During the earthquake, even well-constructed brick houses were extensively damaged, and many adobe-type buildings were completely destroyed. Nearly all the roads in the area were cracked, pipelines were broken and tombstones fell. Fortunately none of the dams in the area failed, although the earth walls of some were cracked.

Extensive fires ravaged the mountains due to sparks caused by falling rocks and screeslides. The duration of the main shock was 15 seconds.

The Ceres – Tulbagh earthquake – Geological Background

A series of earth tremors centered on the Witzenberg Mountain range occurred from 1969-1970. The size and temporal spacing of the aftershocks indicated an earthquake “swarm”, which is characteristic of a tectonically heteregenous folded mountain belt.

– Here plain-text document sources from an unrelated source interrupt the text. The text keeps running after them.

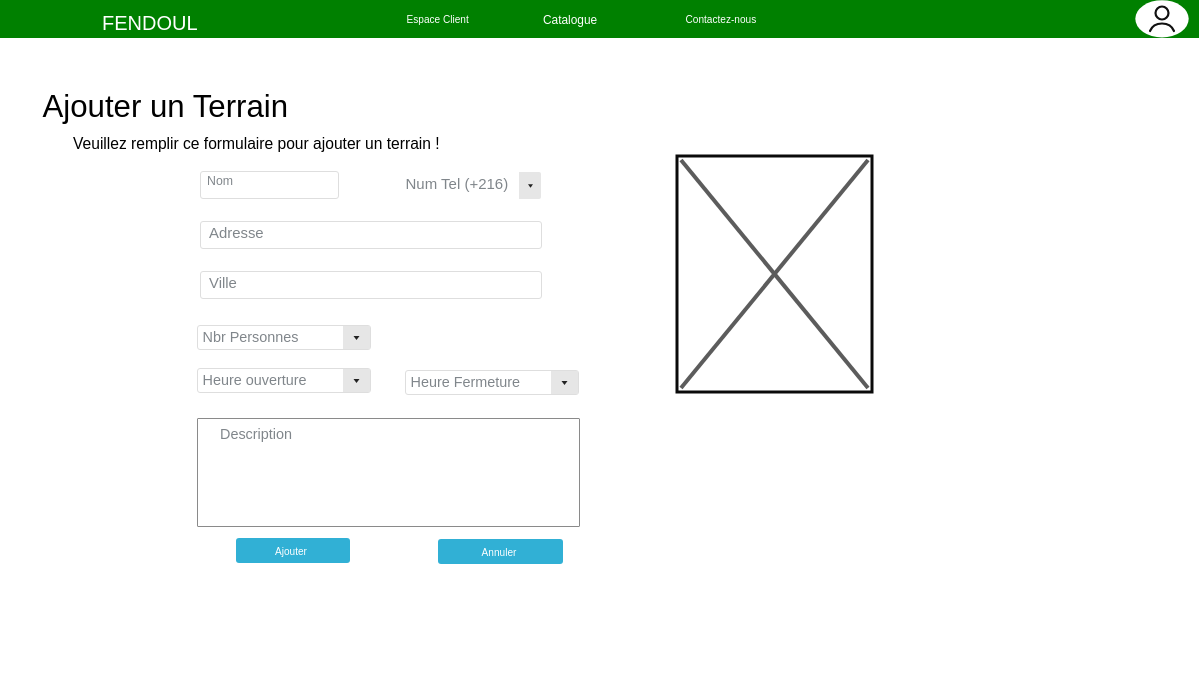
<!DOCTYPE html>
<html lang="fr">
<head>
<meta charset="utf-8">
<title>Ajouter un Terrain</title>
<style>
:root {
  --green: #008000;
  --blue: #31b0d5;
  --ink: #000;
  --label: #80868b;
  --line: #dedede;
  --grey: #e6e6e6;
  --frame: #8a8a8a;
}
* { box-sizing: border-box; margin: 0; }
body {
  width: 1200px; height: 675px; overflow: hidden;
  background: #fff; color: var(--ink);
  font-family: "Liberation Sans", Arial, sans-serif;
}
a { color: inherit; text-decoration: none; }

.topbar {
  display: flex; width: 1199px; height: 37.5px; padding-left: 102px;
  background: var(--green); color: #fff; white-space: nowrap;
}
.brand { width: 304.5px; padding-top: 11px; font-size: 20px; line-height: 24px; }
.menu { display: flex; width: 728px; font-size: 10.1px; line-height: 14px; }
.menu a { padding-top: 13px; }
.menu .client { width: 136.5px; }
.menu .catalogue { width: 142.5px; font-size: 11.9px; }
.account { width: 54px; height: 37.5px; }
.account svg { display: block; }

main { display: flex; }
.entry { width: 675px; }
h1 { padding: 51.5px 0 0 42.5px; font-size: 31.2px; font-weight: 400; line-height: 36px; }
.intro { padding: 9px 0 0 73px; font-size: 15.6px; line-height: 20px; }

.form { display: flex; flex-direction: column; width: 383px; margin: 17px 0 0 197px; color: var(--label); white-space: nowrap; }
.row { display: flex; align-items: flex-start; }
.field {
  height: 28px; margin-left: 3px; padding-left: 8px; width: 342px;
  border: 1px solid var(--line); border-radius: 3px;
  font-size: 14.9px; line-height: 23px;
}
.name { width: 139px; padding-left: 6px; font-size: 12.3px; line-height: 18px; }
.phone { display: flex; padding-left: 66.5px; font-size: 15px; line-height: 26px; }
.phone span { width: 113.5px; }
.arrow { display: flex; align-items: center; justify-content: center; background: var(--grey); }
.phone .arrow { width: 22px; height: 27px; margin-top: 1px; border-radius: 0 2px 2px 0; }
.address { margin-top: 22px; }
.city { margin-top: 22px; }
.select {
  display: flex; width: 174px; height: 25px;
  border: 1px solid var(--line); border-radius: 3px;
  font-size: 14.4px; line-height: 23px;
}
.select span { flex: 1; padding-left: 4.5px; }
.select .arrow { width: 27.5px; padding-top: 1px; }
.people { margin-top: 26px; }
.hours { gap: 34px; margin-top: 18px; }
.hours .closing { margin-top: 2px; }
.description {
  height: 109.5px; margin-top: 22.5px; padding: 4px 0 0 22px;
  border: 1px solid var(--frame); border-radius: 1px;
  font-size: 14.4px; line-height: 22px;
}
.actions { gap: 87.5px; margin-top: 11px; padding-left: 39px; }
.button {
  width: 114px; height: 25px; padding: 1px 4px 0 0; border-radius: 3px;
  background: var(--blue); color: #fff;
  font-size: 10.1px; line-height: 25px; text-align: center;
}
.cancel { width: 125px; margin-top: 0.5px; padding-right: 2px; }
.preview { padding-top: 116.5px; }
.preview svg { display: block; }
</style>
</head>
<body>
<svg width="0" height="0" style="position:absolute" aria-hidden="true">
  <defs><polygon id="caret" points="0,0 6,0 3,4" fill="#222"/></defs>
</svg>

<header class="topbar">
  <a class="brand" href="#">FENDOUL</a>
  <nav class="menu">
    <a class="client" href="#">Espace Client</a>
    <a class="catalogue" href="#">Catalogue</a>
    <a href="#">Contactez-nous</a>
  </nav>
  <a class="account" href="#" aria-label="Compte">
    <svg width="54" height="37.5" viewBox="0 0 54 37.5">
      <ellipse cx="27" cy="18.8" rx="26.7" ry="18.6" fill="#fff"/>
      <g fill="none" stroke="#111" stroke-width="2.2">
        <circle cx="27" cy="13" r="6.5"/>
        <path d="M15 31C19 21 35 21 39 31" stroke-linecap="round"/>
      </g>
    </svg>
  </a>
</header>

<main>
  <section class="entry">
    <h1>Ajouter un Terrain</h1>
    <p class="intro">Veuillez remplir ce formulaire pour ajouter un terrain !</p>

    <div class="form">
      <div class="row">
        <div class="field name">Nom</div>
        <div class="phone">
          <span>Num Tel (+216)</span>
          <div class="arrow"><svg width="5" height="4" viewBox="0 0 6 4"><use href="#caret"/></svg></div>
        </div>
      </div>
      <div class="field address">Adresse</div>
      <div class="field city">Ville</div>
      <div class="select people">
        <span>Nbr Personnes</span>
        <div class="arrow"><svg width="7" height="4" viewBox="0 0 6 4"><use href="#caret"/></svg></div>
      </div>
      <div class="row hours">
        <div class="select">
          <span>Heure ouverture</span>
          <div class="arrow"><svg width="7" height="4" viewBox="0 0 6 4"><use href="#caret"/></svg></div>
        </div>
        <div class="select closing">
          <span>Heure Fermeture</span>
          <div class="arrow"><svg width="7" height="4" viewBox="0 0 6 4"><use href="#caret"/></svg></div>
        </div>
      </div>
      <div class="description">Description</div>
      <div class="row actions">
        <a class="button" href="#">Ajouter</a>
        <a class="button cancel" href="#">Annuler</a>
      </div>
    </div>
  </section>

  <aside class="preview">
    <svg width="200" height="241" viewBox="0 0 200 241" role="img" aria-label="Emplacement pour l'image du terrain">
      <g stroke="#5c5c5c" stroke-width="4">
        <line x1="6" y1="6" x2="193" y2="234"/>
        <line x1="193" y1="6" x2="6" y2="234"/>
      </g>
      <rect x="2" y="2" width="195" height="236" fill="none" stroke="#0a0a0a" stroke-width="3"/>
    </svg>
  </aside>
</main>
</body>
</html>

The spatial and temporal spacing of the earth tremors suggest a shallow tectonic failure along the ancient Saron-Groenhof lineament. It is estimated from the magnitude of 6.3 on the Richter scale, that the earthquake resulted from a displacement of 26 cm over a 20km length. The accumulation of forces over time will probably cause another earthquake in the future.